The Dead Sea Scrolls are coming to Denver for the first time, facilitated in part by CU biblical scholar and professor Samuel Boyd.
The Dead Sea Scrolls are part of an exhibit opening Friday at the Denver Museum of Nature and Science, which features 600 artifacts from ancient Israel. It is a touring exhibit on loan from the Israel Antiquities Authority and will feature scrolls that have never been displayed to the public before.
“The Dead Sea Scrolls are undeniably one of the greatest artifacts of all time,” said Steve Nash, curator of the exhibit.
The scrolls are a series of Jewish texts discovered near the Dead Sea in Israel in 1947. They contain some of the oldest manuscripts of the Old Testament, as well as new texts that have never been seen before. Boyd said that they were written in a time before there was a set number of books in the Hebrew Bible and give a window into how the Bible came to be what it is today.
“The Dead Sea Scrolls show us how dynamic the Bible is,” Boyd said. Boyd is on the advisory board for the exhibit and is helping to plan a series of lectures in May to go along with the exhibit. The series is still being planned but will feature biblical scholars from around the country who will speak at the museum as well as nearby universities, including CU.
Boyd said that because the exhibit will draw interest from such a broad group of people — religious practitioners, academics, students, etc. — it was important for them to have a forum where people could learn more about the history of the scrolls and foster discussion.
The exhibit contains artifacts from 1200 BCE up to the beginning of Islam around 600 CE. Ten scrolls will be on exhibit at a time, as well as artifacts such as weapons, figurines, coins, jewelry, textiles and a three-ton stone from the Western Wall of the Second Temple in Jerusalem, which fell in 70 CE. Nash said that the artifacts will help place the scrolls in the context of what life was like in the region at the time they were written.
The artifacts tell the visitors how the ancient Israelis “understood their world and wanted to be understood,” Nash said.

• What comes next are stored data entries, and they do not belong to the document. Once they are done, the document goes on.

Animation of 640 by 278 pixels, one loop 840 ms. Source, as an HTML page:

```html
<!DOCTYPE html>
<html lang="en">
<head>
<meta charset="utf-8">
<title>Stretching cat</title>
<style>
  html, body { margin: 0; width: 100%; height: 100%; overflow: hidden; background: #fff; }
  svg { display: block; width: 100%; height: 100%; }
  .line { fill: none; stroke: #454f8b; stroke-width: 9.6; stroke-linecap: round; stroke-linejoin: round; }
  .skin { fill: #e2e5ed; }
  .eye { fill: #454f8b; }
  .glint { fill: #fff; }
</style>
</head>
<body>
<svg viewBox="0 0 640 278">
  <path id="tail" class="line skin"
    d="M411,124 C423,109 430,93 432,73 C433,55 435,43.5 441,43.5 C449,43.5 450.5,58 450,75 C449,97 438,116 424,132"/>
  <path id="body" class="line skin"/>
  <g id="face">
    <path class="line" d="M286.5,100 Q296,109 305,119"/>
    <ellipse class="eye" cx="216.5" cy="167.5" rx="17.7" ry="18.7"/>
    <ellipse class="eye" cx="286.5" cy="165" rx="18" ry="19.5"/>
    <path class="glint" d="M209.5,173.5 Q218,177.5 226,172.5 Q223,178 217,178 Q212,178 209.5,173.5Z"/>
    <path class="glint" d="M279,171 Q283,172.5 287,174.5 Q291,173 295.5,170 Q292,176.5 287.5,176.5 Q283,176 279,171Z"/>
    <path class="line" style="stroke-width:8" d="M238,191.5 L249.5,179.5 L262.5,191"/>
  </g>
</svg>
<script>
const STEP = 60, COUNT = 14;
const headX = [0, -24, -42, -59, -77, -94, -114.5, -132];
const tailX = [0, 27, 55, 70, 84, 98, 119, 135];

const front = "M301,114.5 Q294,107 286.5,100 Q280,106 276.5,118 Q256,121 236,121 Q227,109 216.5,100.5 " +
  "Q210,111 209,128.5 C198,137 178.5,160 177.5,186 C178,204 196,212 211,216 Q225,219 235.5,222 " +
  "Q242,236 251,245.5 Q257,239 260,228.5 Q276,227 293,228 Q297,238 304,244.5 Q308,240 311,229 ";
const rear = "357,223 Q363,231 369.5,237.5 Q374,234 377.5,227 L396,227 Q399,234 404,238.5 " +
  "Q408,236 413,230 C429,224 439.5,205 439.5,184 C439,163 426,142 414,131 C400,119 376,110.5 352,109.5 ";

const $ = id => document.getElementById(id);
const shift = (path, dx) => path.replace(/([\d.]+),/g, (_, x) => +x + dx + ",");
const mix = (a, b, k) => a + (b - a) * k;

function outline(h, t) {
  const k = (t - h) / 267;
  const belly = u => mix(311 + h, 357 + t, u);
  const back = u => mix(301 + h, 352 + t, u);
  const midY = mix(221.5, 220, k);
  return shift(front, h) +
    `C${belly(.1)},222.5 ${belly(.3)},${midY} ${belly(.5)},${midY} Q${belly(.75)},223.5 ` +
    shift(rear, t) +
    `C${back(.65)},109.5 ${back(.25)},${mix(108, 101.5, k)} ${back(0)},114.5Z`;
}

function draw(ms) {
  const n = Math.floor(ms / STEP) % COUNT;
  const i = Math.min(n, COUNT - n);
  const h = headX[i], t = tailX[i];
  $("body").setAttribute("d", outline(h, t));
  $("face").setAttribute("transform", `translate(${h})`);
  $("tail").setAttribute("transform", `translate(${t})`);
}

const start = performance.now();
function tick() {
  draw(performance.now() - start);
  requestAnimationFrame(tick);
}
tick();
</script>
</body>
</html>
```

Along with the displays, he said there will be events at the museum, live actors and exhibits that people can touch to bring the period more to life.
Boyd said he thinks the exhibit is more important than ever at this time because it helps people to learn how the Bible was created. He said that people on both sides of the political spectrum cite the Bible in their arguments, but few people really understand how the Bible came to say what it does. This exhibit will help the public to better understand it’s history.
“It makes the Bible become more human,” Boyd said. “It shows that it is more exciting than we sometimes think.”
According to a spokesperson from the Boycott, Divestment and Sanctions (BDS) movement, the exhibit is in violation of the academic and cultural boycott of Israel. However, none of the Palestinian advocacy groups in the Denver region are planning to formally boycott the exhibit. Friends of Sabeel Colorado, a Christian pro-Palestine group, said that they are hoping to have an event discussing the scrolls from a Palestinian perspective.
The exhibit opens Friday, March 16 and will run through Sept. 3. It requires timed tickets to view.
Contact CU Independent Managing Editor Carina Julig at email@example.com.